Instructions for the task => Scan the entries below and extract each line with the word "tabs" in it.
[Records for this exercise — start]
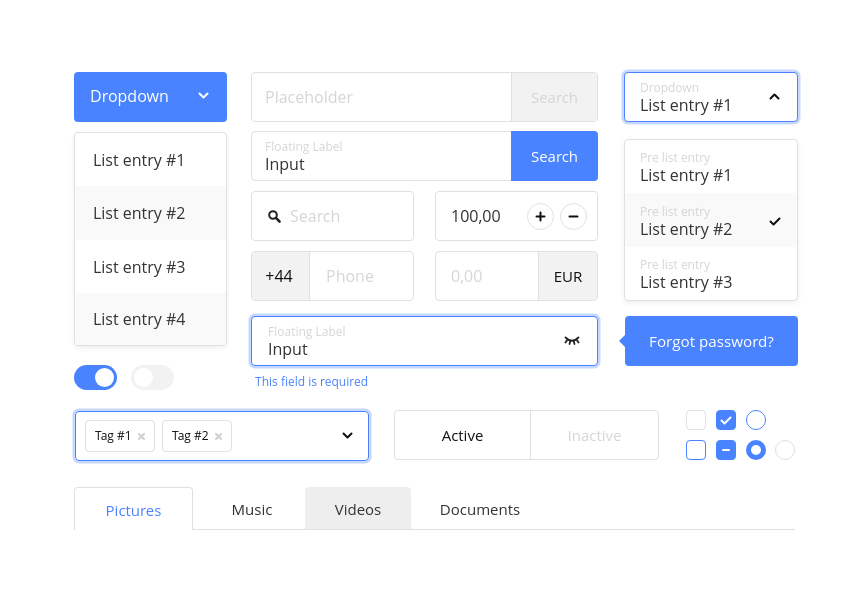
<!DOCTYPE html>
<html lang="en">
<head>
<meta charset="utf-8">
<title>Form elements UI kit</title>
<style>
:root {
  --blue: #4a83ff;
  --halo: #c6d8ff;
  --ink: #333;
  --dark: #111;
  --muted: #d5d5d5;
  --line: #e0e0e0;
  --fill: #f2f2f2;
  --stripe: #f9f9f9;
}
* { box-sizing: border-box; margin: 0; padding: 0; }
html, body { width: 868px; height: 606px; overflow: hidden; background: #fff; }
body { font: 16px/20px "Open Sans", "Noto Sans", sans-serif; color: var(--ink); white-space: nowrap; }
a { color: inherit; text-decoration: none; }
ul { list-style: none; }
svg { display: block; flex: none; fill: none; stroke-linecap: round; stroke-linejoin: round; }

.kit { padding: 72px 70px 0 74px; }
.columns { display: grid; grid-template-columns: 153px 347px 174px; column-gap: 24px; height: 338px; }
.column { display: flex; flex-direction: column; }
.column.selects { margin-left: 2px; width: 174px; }

.button { display: flex; align-items: center; height: 50px; border-radius: 4px; background: var(--blue); color: #fff; }
.button.dropdown { justify-content: space-between; padding: 0 18px 2px 16px; }
.button.tooltip { position: relative; justify-content: center; margin: 15px 0 0 1px; font-size: 15.2px; }
.button.tooltip svg { position: absolute; left: -6px; top: 18px; fill: var(--blue); }

.menu { border: 1px solid var(--line); border-radius: 4px; overflow: hidden; box-shadow: 0 2px 5px rgba(0,0,0,.07); }
.menu li { display: flex; align-items: center; padding: 0 18px; }
.menu li:nth-child(even) { background: var(--stripe); }
.menu.simple { display: grid; grid-template-rows: 53px 54px 53px 52px; height: 214px; margin-top: 10px; }
.menu.detailed { display: grid; grid-template-rows: 53px 54px 53px; height: 162px; margin-top: 17px; }
.menu.detailed li { justify-content: space-between; padding: 2px 16px 0 15px; }

.toggles { display: flex; gap: 14px; margin-top: 19px; }
.toggle { display: flex; width: 43px; height: 25px; padding: 3px; border-radius: 13px; background: var(--fill); }
.toggle i { width: 19px; height: 19px; border-radius: 50%; background: #fff; }
.toggle.on { justify-content: flex-end; background: var(--blue); }

.fields { display: grid; grid-template-rows: 50px 50px 50px 50px 50px; row-gap: 10px; }
.field { display: flex; align-items: center; height: 50px; border: 1px solid var(--line); border-radius: 4px; background: #fff; }
.field.wide { padding-left: 13px; justify-content: space-between; }
.field.first { margin-bottom: 9px; }
.focus { border-color: var(--blue); box-shadow: 0 0 0 2.5px var(--halo); }
.field.password { padding: 0 17px 0 16px; }
.field.select { justify-content: space-between; padding: 0 17px 0 15px; }
.pair { display: flex; justify-content: space-between; margin-bottom: 10px; }
.pair .field { width: 163px; }
.hint { color: var(--muted); }
.stack { padding-top: 1px; }
.stack small { display: block; font-size: 12px; line-height: 14px; margin-bottom: 0; color: var(--muted); }
.stack span { display: block; line-height: 20px; }

.addon { display: flex; align-items: center; justify-content: center; height: 48px; background: var(--fill); font-size: 15px; color: var(--dark); }
.addon.search { width: 86px; border-left: 1px solid var(--line); border-radius: 0 3px 3px 0; color: var(--muted); padding-bottom: 1px; }
.addon.search.active { width: 87px; height: 50px; margin-right: -1px; border: 0; border-radius: 0 4px 4px 0; background: var(--blue); color: #fff; }
.addon.prefix { width: 58px; border-right: 1px solid var(--line); border-radius: 3px 0 0 3px; margin-right: 16px; font-size: 16px; padding-right: 3px; }
.addon.suffix { width: 59px; border-left: 1px solid var(--line); border-radius: 0 3px 3px 0; margin-left: auto; }
.lookup { padding-left: 16px; gap: 9px; }
.stepper, .amount { padding-left: 15px; }
.stepper .steps { display: flex; gap: 6px; margin: 0 10px 0 auto; }
.step { display: grid; place-items: center; width: 27px; height: 27px; border: 1px solid var(--line); border-radius: 50%; }
.message { margin: 6px 0 0 4px; font-size: 12px; color: var(--blue); }

.controls { display: flex; height: 51px; }
.tags { display: flex; align-items: center; width: 294px; height: 50px; margin: 1px 26px 0 1px; padding: 0 15px 0 9px; gap: 7px; border: 1px solid var(--blue); border-radius: 4px; }
.tags > svg { margin-left: auto; }
.tag { display: flex; align-items: center; gap: 6px; width: 70px; height: 32px; padding-left: 9px; border: 1px solid var(--line); border-radius: 4px; font-size: 12px; color: var(--dark); }
.segments { display: grid; grid-template-columns: 135px 1fr; width: 265px; height: 50px; margin-left: -1px; border: 1px solid var(--line); border-radius: 4px; font-size: 15px; }
.segments a { display: grid; place-items: center; color: var(--dark); }
.segments a + a { border-left: 1px solid var(--line); color: var(--muted); }
.choices { display: grid; grid-template-columns: 20px 20px 20px 20px; grid-template-rows: 20px 20px; column-gap: 10px; row-gap: 10px; margin-left: 27px; }
.choice { display: grid; place-items: center; width: 20px; height: 20px; border: 1px solid var(--line); border-radius: 4px; }
.choice.outlined { border-color: var(--blue); }
.choice.filled { border-color: var(--blue); background: var(--blue); }
.choice.radio { border-radius: 50%; }
.choice.picked { border: 5px solid var(--blue); }
.choice.row-start { grid-column: 1; }

.tabs { display: flex; width: 721px; height: 43px; margin-top: 26px; border-bottom: 1px solid var(--line); font-size: 15px; }
.tabs a { display: flex; align-items: center; justify-content: center; height: 42px; padding-top: 1px; }
.tabs .current { width: 119px; height: 43px; border: 1px solid var(--line); border-bottom: 0; border-radius: 4px 4px 0 0; background: #fff; color: var(--blue); }
.tabs .music { width: 112px; padding-left: 6px; }
.tabs .hover { width: 106px; border-radius: 4px 4px 0 0; background: #eee; }
.tabs .documents { width: 138px; }
</style>
</head>
<body>
<svg width="0" height="0" style="position:absolute" aria-hidden="true">
  <defs>
    <path id="chevron" d="M1.5 1.5 L5.5 5.5 L9.5 1.5"/>
    <path id="cross" d="M1 1 L6 6 M6 1 L1 6"/>
    <path id="check" d="M1.5 4.5 L4.5 7.5 L10.5 1.5"/>
  </defs>
</svg>
<main class="kit">
  <div class="columns">
    <section class="column">
      <a href="#" class="button dropdown">Dropdown
        <svg width="11" height="8" stroke="#fff" stroke-width="2"><use href="#chevron"/></svg>
      </a>
      <ul class="menu simple">
        <li>List entry #1</li>
        <li>List entry #2</li>
        <li>List entry #3</li>
        <li>List entry #4</li>
      </ul>
      <div class="toggles">
        <span class="toggle on"><i></i></span>
        <span class="toggle"><i></i></span>
      </div>
    </section>

    <section class="column">
      <div class="field wide first">
        <span class="hint">Placeholder</span>
        <a href="#" class="addon search">Search</a>
      </div>
      <div class="field wide" style="margin-bottom:10px">
        <div class="stack"><small>Floating Label</small><span>Input</span></div>
        <a href="#" class="addon search active">Search</a>
      </div>
      <div class="pair">
        <div class="field lookup">
          <svg width="13" height="13" stroke="#222" stroke-width="2"><circle cx="5" cy="5" r="3.8"/><path d="M8.2 8.2 L11.5 11.5" stroke-width="2.6"/></svg>
          <span class="hint">Search</span>
        </div>
        <div class="field stepper">
          <span>100,00</span>
          <div class="steps">
            <a href="#" class="step" aria-label="Increase"><svg width="11" height="11" stroke="#111" stroke-width="2"><path d="M1.5 5.5 H9.5 M5.5 1.5 V9.5"/></svg></a>
            <a href="#" class="step" aria-label="Decrease"><svg width="11" height="11" stroke="#111" stroke-width="2"><path d="M1.5 5.5 H9.5"/></svg></a>
          </div>
        </div>
      </div>
      <div class="pair" style="margin-bottom:15px">
        <div class="field">
          <span class="addon prefix">+44</span>
          <span class="hint">Phone</span>
        </div>
        <div class="field amount">
          <span class="hint">0,00</span>
          <span class="addon suffix">EUR</span>
        </div>
      </div>
      <div class="field wide password focus">
        <div class="stack"><small>Floating Label</small><span>Input</span></div>
        <svg width="16" height="10" stroke="#222" stroke-width="1.8"><path d="M1.5 1.5 Q8 8 14.5 1.5 M3.5 3.5 L1.5 6.5 M6.3 5 L5.5 8 M9.7 5 L10.5 8 M12.5 3.5 L14.5 6.5"/></svg>
      </div>
      <p class="message">This field is required</p>
    </section>

    <section class="column selects">
      <div class="field select focus">
        <div class="stack"><small>Dropdown</small><span>List entry #1</span></div>
        <svg width="11" height="8" stroke="#111" stroke-width="2"><use href="#chevron" transform="translate(0 7) scale(1 -1)"/></svg>
      </div>
      <ul class="menu detailed">
        <li><div class="stack"><small>Pre list entry</small><span>List entry #1</span></div></li>
        <li><div class="stack"><small>Pre list entry</small><span>List entry #2</span></div>
          <svg width="12" height="9" stroke="#111" stroke-width="2"><use href="#check"/></svg></li>
        <li><div class="stack"><small>Pre list entry</small><span>List entry #3</span></div></li>
      </ul>
      <a href="#" class="button tooltip">
        <svg width="7" height="14"><polygon points="0,7 7,0 7,14"/></svg>
        Forgot password?
      </a>
    </section>
  </div>

  <section class="controls">
    <div class="tags focus">
      <span class="tag">Tag #1 <svg width="7" height="7" stroke="#d0d0d0" stroke-width="2"><use href="#cross"/></svg></span>
      <span class="tag">Tag #2 <svg width="7" height="7" stroke="#d0d0d0" stroke-width="2"><use href="#cross"/></svg></span>
      <svg width="11" height="8" stroke="#111" stroke-width="2"><use href="#chevron"/></svg>
    </div>
    <div class="segments"><a href="#">Active</a><a href="#">Inactive</a></div>
    <div class="choices">
      <span class="choice"></span>
      <span class="choice filled"><svg width="12" height="9" stroke="#fff" stroke-width="2"><use href="#check"/></svg></span>
      <span class="choice radio outlined"></span>
      <span class="choice outlined row-start"></span>
      <span class="choice filled"><svg width="10" height="4" stroke="#fff" stroke-width="2"><path d="M2 2 H8"/></svg></span>
      <span class="choice radio picked"></span>
      <span class="choice radio" style="margin-left:-1px"></span>
    </div>
  </section>

  <nav class="tabs">
    <a href="#" class="current">Pictures</a>
    <a href="#" class="music">Music</a>
    <a href="#" class="hover">Videos</a>
    <a href="#" class="documents">Documents</a>
  </nav>
</main>
</body>
</html>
[Records for this exercise — finish]
Problem solution =>
.tabs { display: flex; width: 721px; height: 43px; margin-top: 26px; border-bottom: 1px solid var(--line); font-size: 15px; }
.tabs a { display: flex; align-items: center; justify-content: center; height: 42px; padding-top: 1px; }
.tabs .current { width: 119px; height: 43px; border: 1px solid var(--line); border-bottom: 0; border-radius: 4px 4px 0 0; background: #fff; color: var(--blue); }
.tabs .music { width: 112px; padding-left: 6px; }
.tabs .hover { width: 106px; border-radius: 4px 4px 0 0; background: #eee; }
.tabs .documents { width: 138px; }
  <nav class="tabs">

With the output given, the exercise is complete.